Start of Data extracts
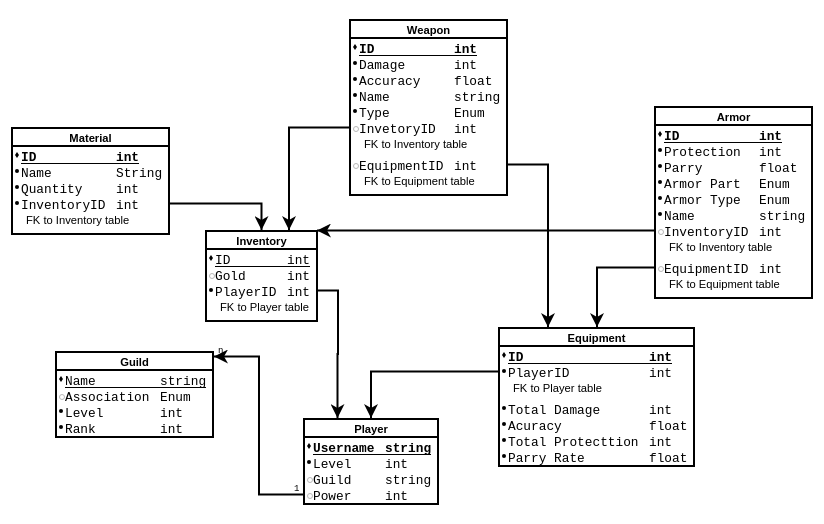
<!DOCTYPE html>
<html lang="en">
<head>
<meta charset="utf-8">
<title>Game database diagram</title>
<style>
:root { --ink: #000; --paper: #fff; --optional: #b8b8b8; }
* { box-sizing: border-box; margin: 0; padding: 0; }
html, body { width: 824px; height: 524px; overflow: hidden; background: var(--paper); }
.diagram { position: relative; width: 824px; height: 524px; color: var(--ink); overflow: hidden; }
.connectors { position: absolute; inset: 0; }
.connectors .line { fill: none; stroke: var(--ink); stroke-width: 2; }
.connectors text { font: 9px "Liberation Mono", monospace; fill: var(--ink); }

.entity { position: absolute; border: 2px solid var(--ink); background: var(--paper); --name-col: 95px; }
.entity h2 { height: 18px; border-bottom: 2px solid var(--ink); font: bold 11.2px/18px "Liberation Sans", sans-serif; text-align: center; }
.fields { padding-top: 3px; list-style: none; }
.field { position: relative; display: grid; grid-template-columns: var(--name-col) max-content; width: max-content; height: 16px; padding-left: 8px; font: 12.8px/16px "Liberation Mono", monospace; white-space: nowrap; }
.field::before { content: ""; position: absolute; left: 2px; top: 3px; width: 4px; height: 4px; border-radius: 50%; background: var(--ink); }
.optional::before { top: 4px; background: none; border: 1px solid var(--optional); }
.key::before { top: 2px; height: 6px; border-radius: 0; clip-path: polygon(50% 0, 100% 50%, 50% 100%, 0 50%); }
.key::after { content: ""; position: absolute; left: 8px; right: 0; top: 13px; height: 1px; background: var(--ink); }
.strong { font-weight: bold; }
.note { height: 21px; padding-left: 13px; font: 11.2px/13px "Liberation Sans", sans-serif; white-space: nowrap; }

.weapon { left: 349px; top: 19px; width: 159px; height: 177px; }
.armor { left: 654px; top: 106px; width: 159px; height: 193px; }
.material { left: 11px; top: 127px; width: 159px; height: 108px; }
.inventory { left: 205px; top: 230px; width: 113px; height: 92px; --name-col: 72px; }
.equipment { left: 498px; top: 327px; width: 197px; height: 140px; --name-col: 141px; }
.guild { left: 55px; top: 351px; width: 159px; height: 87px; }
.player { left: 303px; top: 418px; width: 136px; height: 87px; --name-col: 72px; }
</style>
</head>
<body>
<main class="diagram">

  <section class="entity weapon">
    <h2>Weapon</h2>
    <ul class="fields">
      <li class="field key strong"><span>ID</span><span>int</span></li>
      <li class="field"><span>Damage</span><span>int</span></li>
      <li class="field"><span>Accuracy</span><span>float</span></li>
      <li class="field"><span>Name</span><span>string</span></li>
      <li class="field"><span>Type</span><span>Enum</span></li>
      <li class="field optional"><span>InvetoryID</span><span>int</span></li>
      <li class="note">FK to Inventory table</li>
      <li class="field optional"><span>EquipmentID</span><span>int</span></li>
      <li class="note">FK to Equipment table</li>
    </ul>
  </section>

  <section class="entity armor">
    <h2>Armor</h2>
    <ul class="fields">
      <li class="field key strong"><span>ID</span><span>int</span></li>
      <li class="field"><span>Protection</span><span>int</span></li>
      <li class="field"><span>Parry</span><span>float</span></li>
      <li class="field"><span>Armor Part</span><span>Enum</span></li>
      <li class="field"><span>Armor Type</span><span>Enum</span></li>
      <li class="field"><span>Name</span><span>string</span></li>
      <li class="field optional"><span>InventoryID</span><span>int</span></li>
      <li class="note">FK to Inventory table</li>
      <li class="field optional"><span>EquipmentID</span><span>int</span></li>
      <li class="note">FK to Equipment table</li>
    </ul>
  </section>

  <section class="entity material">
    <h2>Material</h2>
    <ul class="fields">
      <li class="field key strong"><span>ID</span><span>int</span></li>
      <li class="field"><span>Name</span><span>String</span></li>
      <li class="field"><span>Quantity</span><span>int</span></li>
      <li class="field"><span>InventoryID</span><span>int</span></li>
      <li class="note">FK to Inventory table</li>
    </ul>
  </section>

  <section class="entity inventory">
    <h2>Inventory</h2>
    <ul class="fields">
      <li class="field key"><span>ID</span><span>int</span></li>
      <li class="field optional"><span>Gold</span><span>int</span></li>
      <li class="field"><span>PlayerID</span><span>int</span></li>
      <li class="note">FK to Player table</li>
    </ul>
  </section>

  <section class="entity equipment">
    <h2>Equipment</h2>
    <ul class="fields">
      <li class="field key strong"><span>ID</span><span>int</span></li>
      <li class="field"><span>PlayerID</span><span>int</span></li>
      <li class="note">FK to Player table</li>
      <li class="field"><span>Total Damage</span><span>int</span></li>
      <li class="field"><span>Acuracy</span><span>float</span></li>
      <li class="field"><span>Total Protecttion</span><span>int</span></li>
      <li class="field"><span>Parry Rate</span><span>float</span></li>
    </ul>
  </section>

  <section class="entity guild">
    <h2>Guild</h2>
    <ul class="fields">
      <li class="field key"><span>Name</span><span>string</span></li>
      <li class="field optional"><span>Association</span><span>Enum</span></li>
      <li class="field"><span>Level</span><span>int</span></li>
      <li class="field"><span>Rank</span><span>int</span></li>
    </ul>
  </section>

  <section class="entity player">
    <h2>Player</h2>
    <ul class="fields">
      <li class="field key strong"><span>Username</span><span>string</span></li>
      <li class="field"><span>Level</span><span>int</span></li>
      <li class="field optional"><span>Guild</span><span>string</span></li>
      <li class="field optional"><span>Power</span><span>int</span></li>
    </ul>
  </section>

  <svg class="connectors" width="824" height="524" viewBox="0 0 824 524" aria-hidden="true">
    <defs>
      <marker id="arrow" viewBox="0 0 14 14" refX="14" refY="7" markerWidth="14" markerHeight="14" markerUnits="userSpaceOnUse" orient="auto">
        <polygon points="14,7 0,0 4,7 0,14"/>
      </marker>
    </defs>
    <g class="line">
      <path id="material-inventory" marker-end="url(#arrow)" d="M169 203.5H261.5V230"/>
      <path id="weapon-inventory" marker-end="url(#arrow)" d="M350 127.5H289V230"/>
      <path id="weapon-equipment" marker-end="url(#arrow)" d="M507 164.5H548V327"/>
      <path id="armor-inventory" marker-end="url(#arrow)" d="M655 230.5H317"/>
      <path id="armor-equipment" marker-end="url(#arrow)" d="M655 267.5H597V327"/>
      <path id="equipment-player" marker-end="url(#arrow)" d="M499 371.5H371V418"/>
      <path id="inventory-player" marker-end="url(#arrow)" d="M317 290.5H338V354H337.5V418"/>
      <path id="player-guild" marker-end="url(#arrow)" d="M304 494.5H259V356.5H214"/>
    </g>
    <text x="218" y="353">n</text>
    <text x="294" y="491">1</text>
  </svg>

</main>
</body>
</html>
End of Data extracts
Start of Data extracts
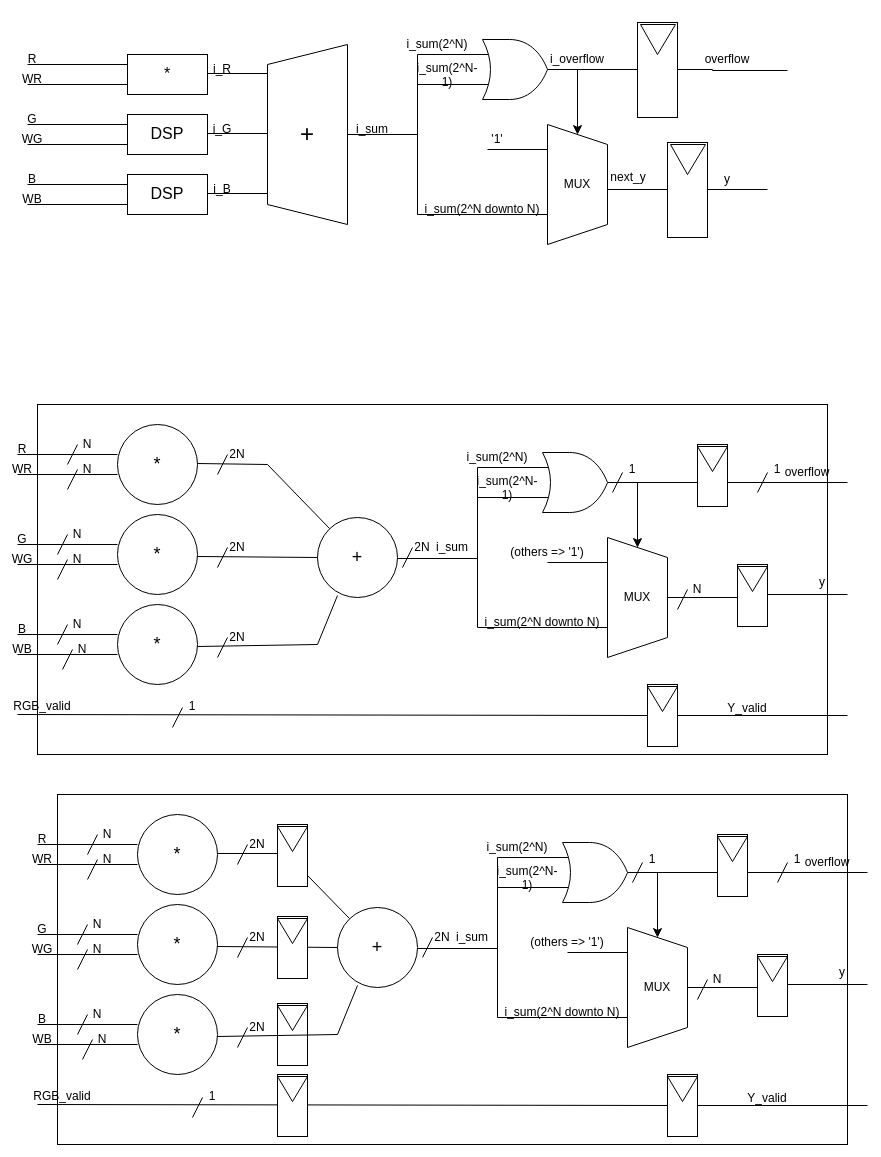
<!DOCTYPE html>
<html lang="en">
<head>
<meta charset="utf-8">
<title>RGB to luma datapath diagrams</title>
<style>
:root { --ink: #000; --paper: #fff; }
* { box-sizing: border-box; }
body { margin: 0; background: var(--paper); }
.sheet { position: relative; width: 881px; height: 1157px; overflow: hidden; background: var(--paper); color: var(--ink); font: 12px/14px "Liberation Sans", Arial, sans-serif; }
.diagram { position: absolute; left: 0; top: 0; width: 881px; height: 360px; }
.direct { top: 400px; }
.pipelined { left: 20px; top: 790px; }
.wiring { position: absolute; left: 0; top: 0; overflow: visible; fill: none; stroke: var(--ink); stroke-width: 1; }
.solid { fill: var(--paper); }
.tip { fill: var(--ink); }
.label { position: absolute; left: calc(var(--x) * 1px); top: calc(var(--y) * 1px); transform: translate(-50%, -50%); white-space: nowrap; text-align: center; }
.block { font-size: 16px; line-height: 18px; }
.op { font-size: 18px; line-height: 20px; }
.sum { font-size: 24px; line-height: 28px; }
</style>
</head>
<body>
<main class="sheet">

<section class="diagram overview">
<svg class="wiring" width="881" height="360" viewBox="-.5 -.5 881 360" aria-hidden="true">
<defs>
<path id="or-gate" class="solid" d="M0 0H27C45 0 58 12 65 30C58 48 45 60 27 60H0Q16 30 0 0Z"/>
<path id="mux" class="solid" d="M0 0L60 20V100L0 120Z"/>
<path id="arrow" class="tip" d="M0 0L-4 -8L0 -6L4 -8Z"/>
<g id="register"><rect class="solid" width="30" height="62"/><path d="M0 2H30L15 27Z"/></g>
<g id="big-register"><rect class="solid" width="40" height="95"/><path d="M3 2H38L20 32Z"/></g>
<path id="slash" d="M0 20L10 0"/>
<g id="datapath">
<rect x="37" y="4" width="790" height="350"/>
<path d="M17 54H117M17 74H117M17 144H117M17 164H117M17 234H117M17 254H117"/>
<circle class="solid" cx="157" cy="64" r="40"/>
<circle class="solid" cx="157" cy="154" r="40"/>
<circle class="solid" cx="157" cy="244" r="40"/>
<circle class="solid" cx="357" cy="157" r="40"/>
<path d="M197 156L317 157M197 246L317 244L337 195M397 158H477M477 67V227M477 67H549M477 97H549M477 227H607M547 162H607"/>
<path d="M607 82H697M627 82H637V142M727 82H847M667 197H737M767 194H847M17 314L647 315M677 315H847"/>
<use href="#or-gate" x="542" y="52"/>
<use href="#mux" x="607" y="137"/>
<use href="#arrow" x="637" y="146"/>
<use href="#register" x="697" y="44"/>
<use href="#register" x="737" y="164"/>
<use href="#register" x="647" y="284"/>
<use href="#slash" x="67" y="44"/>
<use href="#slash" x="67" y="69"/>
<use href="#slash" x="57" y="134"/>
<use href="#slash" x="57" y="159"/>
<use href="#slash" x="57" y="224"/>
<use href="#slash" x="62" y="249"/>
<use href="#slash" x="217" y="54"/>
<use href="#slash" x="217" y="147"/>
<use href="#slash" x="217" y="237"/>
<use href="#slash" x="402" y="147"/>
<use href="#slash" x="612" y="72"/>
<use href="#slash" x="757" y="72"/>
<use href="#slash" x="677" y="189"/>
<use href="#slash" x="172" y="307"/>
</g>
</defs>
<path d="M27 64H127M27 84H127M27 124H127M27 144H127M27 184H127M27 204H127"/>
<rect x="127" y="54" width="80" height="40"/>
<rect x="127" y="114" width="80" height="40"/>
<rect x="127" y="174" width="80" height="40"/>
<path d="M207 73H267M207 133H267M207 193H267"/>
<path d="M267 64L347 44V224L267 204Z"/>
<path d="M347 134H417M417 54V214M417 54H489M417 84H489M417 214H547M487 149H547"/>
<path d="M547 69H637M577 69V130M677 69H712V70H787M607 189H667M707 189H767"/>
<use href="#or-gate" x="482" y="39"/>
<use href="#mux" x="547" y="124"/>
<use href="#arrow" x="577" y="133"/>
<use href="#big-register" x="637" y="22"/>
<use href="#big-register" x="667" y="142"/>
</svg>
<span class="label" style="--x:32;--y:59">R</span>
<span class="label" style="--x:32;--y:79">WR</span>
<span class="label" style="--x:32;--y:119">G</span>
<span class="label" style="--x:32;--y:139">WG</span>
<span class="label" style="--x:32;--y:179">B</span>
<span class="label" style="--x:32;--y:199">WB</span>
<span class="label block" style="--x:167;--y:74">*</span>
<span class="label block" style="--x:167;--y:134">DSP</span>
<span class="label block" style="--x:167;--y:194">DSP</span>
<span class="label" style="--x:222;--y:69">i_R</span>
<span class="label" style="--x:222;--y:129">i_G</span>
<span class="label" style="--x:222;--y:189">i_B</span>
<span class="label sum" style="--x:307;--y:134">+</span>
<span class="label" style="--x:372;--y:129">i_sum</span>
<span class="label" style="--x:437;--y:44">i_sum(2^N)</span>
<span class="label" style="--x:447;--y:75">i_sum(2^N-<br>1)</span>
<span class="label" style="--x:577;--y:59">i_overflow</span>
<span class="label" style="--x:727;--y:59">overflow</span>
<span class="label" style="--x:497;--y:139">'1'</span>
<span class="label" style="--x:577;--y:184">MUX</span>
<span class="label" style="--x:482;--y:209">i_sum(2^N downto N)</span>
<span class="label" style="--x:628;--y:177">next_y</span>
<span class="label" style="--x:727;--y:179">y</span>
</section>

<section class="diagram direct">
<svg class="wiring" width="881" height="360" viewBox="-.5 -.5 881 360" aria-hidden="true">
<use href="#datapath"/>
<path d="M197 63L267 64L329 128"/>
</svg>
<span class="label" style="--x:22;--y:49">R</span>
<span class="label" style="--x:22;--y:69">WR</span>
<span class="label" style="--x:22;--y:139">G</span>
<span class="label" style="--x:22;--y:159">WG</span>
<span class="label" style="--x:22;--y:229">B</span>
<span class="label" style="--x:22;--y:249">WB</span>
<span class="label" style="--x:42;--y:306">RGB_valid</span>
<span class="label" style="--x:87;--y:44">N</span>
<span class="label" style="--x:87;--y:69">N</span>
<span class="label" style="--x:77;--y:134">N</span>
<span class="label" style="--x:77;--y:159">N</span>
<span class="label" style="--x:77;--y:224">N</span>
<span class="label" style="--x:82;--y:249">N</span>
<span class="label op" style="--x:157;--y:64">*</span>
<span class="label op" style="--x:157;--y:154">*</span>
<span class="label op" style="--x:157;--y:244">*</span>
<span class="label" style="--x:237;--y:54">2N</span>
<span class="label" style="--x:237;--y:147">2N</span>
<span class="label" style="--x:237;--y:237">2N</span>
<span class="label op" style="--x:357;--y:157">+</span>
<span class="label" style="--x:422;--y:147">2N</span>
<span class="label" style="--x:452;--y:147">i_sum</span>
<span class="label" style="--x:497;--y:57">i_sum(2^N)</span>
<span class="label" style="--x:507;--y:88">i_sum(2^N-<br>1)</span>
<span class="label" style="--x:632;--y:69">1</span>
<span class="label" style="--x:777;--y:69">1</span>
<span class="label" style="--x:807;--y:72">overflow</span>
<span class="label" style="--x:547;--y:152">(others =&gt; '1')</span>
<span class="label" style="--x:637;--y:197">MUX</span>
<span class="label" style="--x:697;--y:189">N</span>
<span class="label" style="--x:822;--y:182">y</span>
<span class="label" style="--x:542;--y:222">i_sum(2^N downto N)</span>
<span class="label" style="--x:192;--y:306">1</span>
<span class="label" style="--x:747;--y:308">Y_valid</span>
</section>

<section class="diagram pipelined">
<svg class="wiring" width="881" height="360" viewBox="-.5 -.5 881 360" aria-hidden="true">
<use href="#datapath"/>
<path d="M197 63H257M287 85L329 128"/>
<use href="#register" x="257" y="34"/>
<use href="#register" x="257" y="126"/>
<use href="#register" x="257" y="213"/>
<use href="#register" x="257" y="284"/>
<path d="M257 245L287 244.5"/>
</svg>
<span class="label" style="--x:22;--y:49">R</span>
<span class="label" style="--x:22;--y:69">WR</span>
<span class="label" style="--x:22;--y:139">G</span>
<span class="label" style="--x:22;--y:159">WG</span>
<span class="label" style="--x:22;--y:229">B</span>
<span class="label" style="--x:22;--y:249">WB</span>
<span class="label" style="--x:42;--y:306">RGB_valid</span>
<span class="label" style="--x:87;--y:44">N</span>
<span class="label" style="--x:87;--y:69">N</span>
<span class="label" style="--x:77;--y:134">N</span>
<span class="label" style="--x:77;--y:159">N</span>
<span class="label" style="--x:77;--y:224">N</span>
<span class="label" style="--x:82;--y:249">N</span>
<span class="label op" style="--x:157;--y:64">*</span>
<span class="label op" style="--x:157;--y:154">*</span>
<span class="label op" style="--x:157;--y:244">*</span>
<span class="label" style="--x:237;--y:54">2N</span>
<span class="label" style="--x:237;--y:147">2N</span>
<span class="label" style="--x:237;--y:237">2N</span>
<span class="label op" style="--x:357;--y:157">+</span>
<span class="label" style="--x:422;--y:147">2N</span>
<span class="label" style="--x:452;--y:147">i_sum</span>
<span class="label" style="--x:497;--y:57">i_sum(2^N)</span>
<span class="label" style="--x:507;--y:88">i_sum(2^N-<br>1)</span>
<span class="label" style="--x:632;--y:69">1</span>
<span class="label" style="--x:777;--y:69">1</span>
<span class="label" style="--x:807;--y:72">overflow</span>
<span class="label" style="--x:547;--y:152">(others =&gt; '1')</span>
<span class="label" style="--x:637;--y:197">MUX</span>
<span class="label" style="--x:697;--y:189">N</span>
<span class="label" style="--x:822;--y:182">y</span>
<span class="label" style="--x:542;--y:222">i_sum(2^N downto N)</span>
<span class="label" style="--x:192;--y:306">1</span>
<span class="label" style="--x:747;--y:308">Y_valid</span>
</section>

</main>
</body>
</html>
End of Data extracts
Working from the entries above, return all lines that contain "text".

.connectors text { font: 9px "Liberation Mono", monospace; fill: var(--ink); }
.entity h2 { height: 18px; border-bottom: 2px solid var(--ink); font: bold 11.2px/18px "Liberation Sans", sans-serif; text-align: center; }
    <text x="218" y="353">n</text>
    <text x="294" y="491">1</text>
.label { position: absolute; left: calc(var(--x) * 1px); top: calc(var(--y) * 1px); transform: translate(-50%, -50%); white-space: nowrap; text-align: center; }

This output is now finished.